    CSV: comma separated value
    FDA: Food and Drug Administration
    HIPAA: Health Insurance Portability and Accountability Act
    JSON: JavaScript Object Notation
    mHealth: mobile health
    SDK: software development kit


    Edited by G Eysenbach; submitted 27.03.19; peer-reviewed by S Kakarmath, A Hussain; accepted 23.04.19; published 15.05.19

    ©Lochan M Shah, William E Yang, Ryan C Demo, Matthias A Lee, Daniel Weng, Rongzi Shan, Shannon Wongvibulsin, Erin M Spaulding, Francoise A Marvel, Seth S Martin. Originally published in JMIR Mhealth and Uhealth (http://mhealth.jmir.org), 15.05.2019.

    This is an open-access article distributed under the terms of the Creative Commons Attribution License (https://creativecommons.org/licenses/by/4.0/), which permits unrestricted use, distribution, and reproduction in any medium, provided the original work, first published in JMIR mhealth and uhealth, is properly cited.
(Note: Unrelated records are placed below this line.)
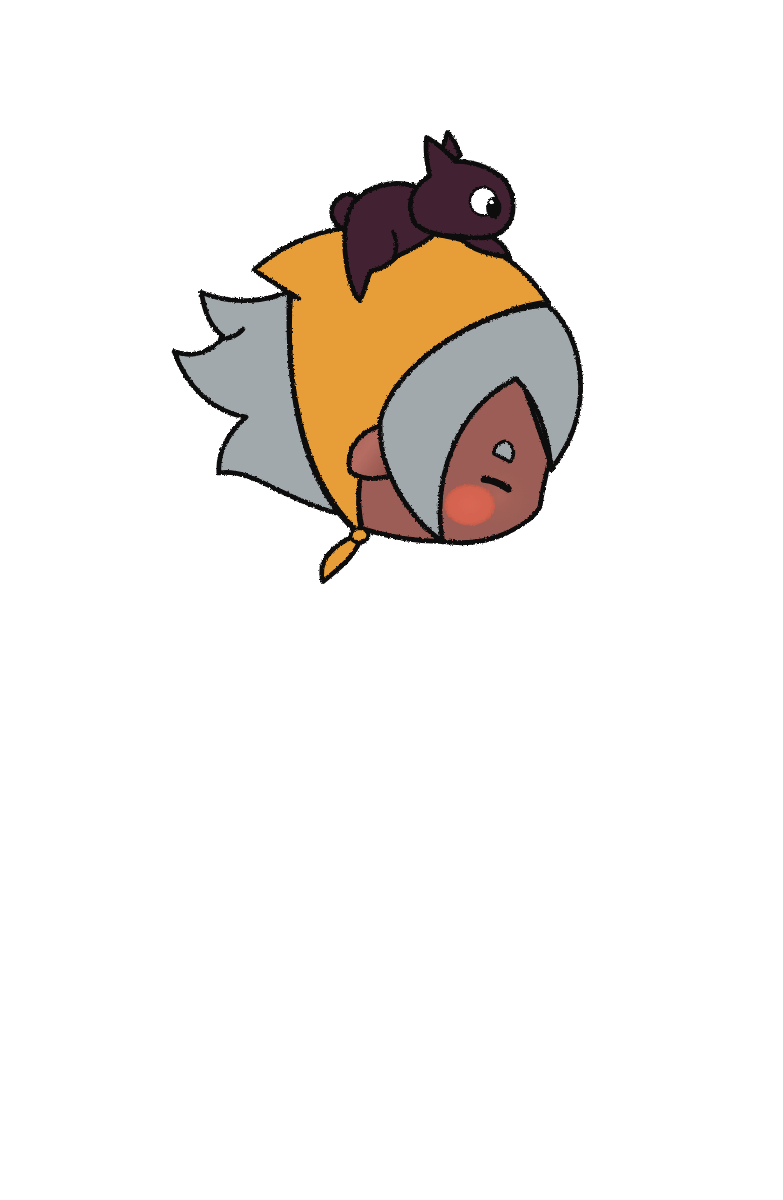
<!DOCTYPE html>
<html lang="en">
<head>
<meta charset="utf-8">
<title>Sleepy head with bandana and bunny</title>
<style>
:root {
  --paper: #ffffff;
  --ink: #0f0c0d;
  --bandana: #e79e37;
  --hair: #a2a9ac;
  --skin: #9b5d55;
  --ear-glow: #b56d62;
  --blush: #d5634f;
  --bunny: #432432;
}
html, body { margin: 0; padding: 0; overflow: hidden; background: var(--paper); }
.artwork { display: block; width: 783px; height: 1200px; background: var(--paper); }
.ink-line { stroke: var(--ink); stroke-width: 3; stroke-linejoin: round; stroke-linecap: round; }
.fine { stroke-width: 2.5; }
.open { fill: none; }
.hair { fill: var(--hair); }
.bandana { fill: var(--bandana); }
.skin { fill: var(--skin); }
.bunny { fill: var(--bunny); }
.paper { fill: var(--paper); }
.ink { fill: var(--ink); }
</style>
</head>
<body>
<svg class="artwork" viewBox="0 0 490 751" role="img" aria-label="A sleeping cartoon head with grey hair and an orange bandana, a small dark bunny lying on top">
  <defs>
    <filter id="crayon-edge" x="-5%" y="-5%" width="110%" height="110%">
      <feTurbulence type="fractalNoise" baseFrequency="0.7" numOctaves="2" seed="4" result="grain"/>
      <feDisplacementMap in="SourceGraphic" in2="grain" scale="1.9" xChannelSelector="R" yChannelSelector="G"/>
    </filter>
    <linearGradient id="ear-shade" x1="0" y1="0" x2="1" y2="1">
      <stop offset="0" stop-color="#a9655b"/>
      <stop offset=".45" stop-color="#b56d62"/>
      <stop offset="1" stop-color="#8d4f48"/>
    </linearGradient>
    <radialGradient id="blush-shade">
      <stop offset="0" stop-color="#d96753"/>
      <stop offset=".85" stop-color="#d3624f"/>
      <stop offset="1" stop-color="#c05b4b"/>
    </radialGradient>
    <radialGradient id="face-light">
      <stop offset="0" stop-color="#b0675b" stop-opacity=".75"/>
      <stop offset="1" stop-color="#9b5d55" stop-opacity="0"/>
    </radialGradient>
  </defs>

  <g filter="url(#crayon-edge)">
    <g id="back-hair">
      <path class="hair ink-line" d="M182 182 C166 189 145 191 126 183 C128 195 131 204 140 211 C131 221 120 224 109 220 C117 243 134 258 154 261 C144 270 136 281 137 296 C158 293 174 311 210 321 L200 240 Z"/>
      <path class="open ink-line" d="M138 212 Q147 212 152 206"/>
    </g>

    <g id="face">
      <path class="skin ink-line" d="M225 296 C224 309 224 321 227 331 C243 336 262 339 278 339 C294 341 307 338 316 334 C327 329 335 323 338 317 C339 308 341 300 344 288 L324 230 L250 255 Z"/>
      <ellipse cx="312" cy="311" rx="23" ry="22" fill="url(#face-light)"/>
      <ellipse cx="294" cy="316" rx="16" ry="13" fill="url(#blush-shade)"/>
      <path class="open ink-line" stroke-width="4" d="M303 300 Q311 301 318 306" style="stroke-width:4.4"/>
      <path class="hair ink-line" style="stroke-width:2" d="M316 276 C311 277 309 281 309 284 L319 289 C323 285 322 278 316 276 Z"/>
    </g>

    <g id="bandana">
      <path class="bandana ink-line" d="M159 169 C174 155 194 146 214 143 C239 141 270 144 304 154 C322 163 334 175 343 189 C302 194 245 226 237 267 L225 302 C224 312 224 322 226 332 L221 331 C190 302 179 247 181 184 L187 187 Z"/>
      <path class="open ink-line" d="M182 184 C178 236 188 297 222 331"/>
      <path class="bandana ink-line" d="M220 336 C205 344 199 352 202 364 C212 356 221 349 225 339 Z"/>
      <ellipse class="bandana ink-line fine" cx="225" cy="335" rx="5.5" ry="4.5"/>
    </g>

    <path id="ear" class="ink-line" fill="url(#ear-shade)" d="M240 266 C226 269 216 280 219 295 C226 301 236 300 244 298 Z"/>

    <g id="front-hair">
      <path class="hair ink-line" d="M343 191 C301 193 246 228 238 263 C236 294 256 324 277 339 C270 299 286 255 323 237 C336 251 343 270 345 294 C354 281 361 269 363 250 C365 226 358 204 343 191 Z"/>
    </g>

    <g id="bunny">
      <path class="bunny ink-line" d="M218 144 C208 143 205 132 210 126 C215 120 223 120 225 127 Z"/>
      <path class="bunny ink-line" d="M262 117 C246 112 230 116 221 127 C214 139 215 157 218 172 C220 180 222 185 225 188 C229 182 229 175 232 170 C242 167 246 163 249 160 C258 156 264 153 270 148 L280 135 Z"/>
      <path class="open ink-line fine" d="M246 145 C249 151 249 156 246 162"/>
      <path class="bunny ink-line" d="M288 149 C293 155 302 159 319 161 C316 154 314 152 307 148 Z"/>
      <path class="bunny ink-line" d="M277 93 L280 83 C284 87 286 91 288 97 L284 101 Z"/>
      <path class="bunny ink-line" d="M267 86 C274 90 280 95 285 101 C299 101 311 107 317 114 C322 122 323 135 317 142 C312 149 300 150 290 148 C279 148 267 147 260 140 C254 131 256 118 269 110 C267 102 266 94 267 86 Z"/>
      <ellipse class="paper ink-line" style="stroke-width:1.6" cx="302.5" cy="126" rx="8.5" ry="8.8"/>
      <ellipse class="ink" cx="309" cy="130" rx="4.8" ry="6.8"/>
      <circle class="paper" cx="307.5" cy="126.5" r="1.3"/>
    </g>
  </g>
</svg>
</body>
</html>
The complete bibliographic information, a link to the original publication on http://mhealth.jmir.org/, as well as this copyright and license information must be included.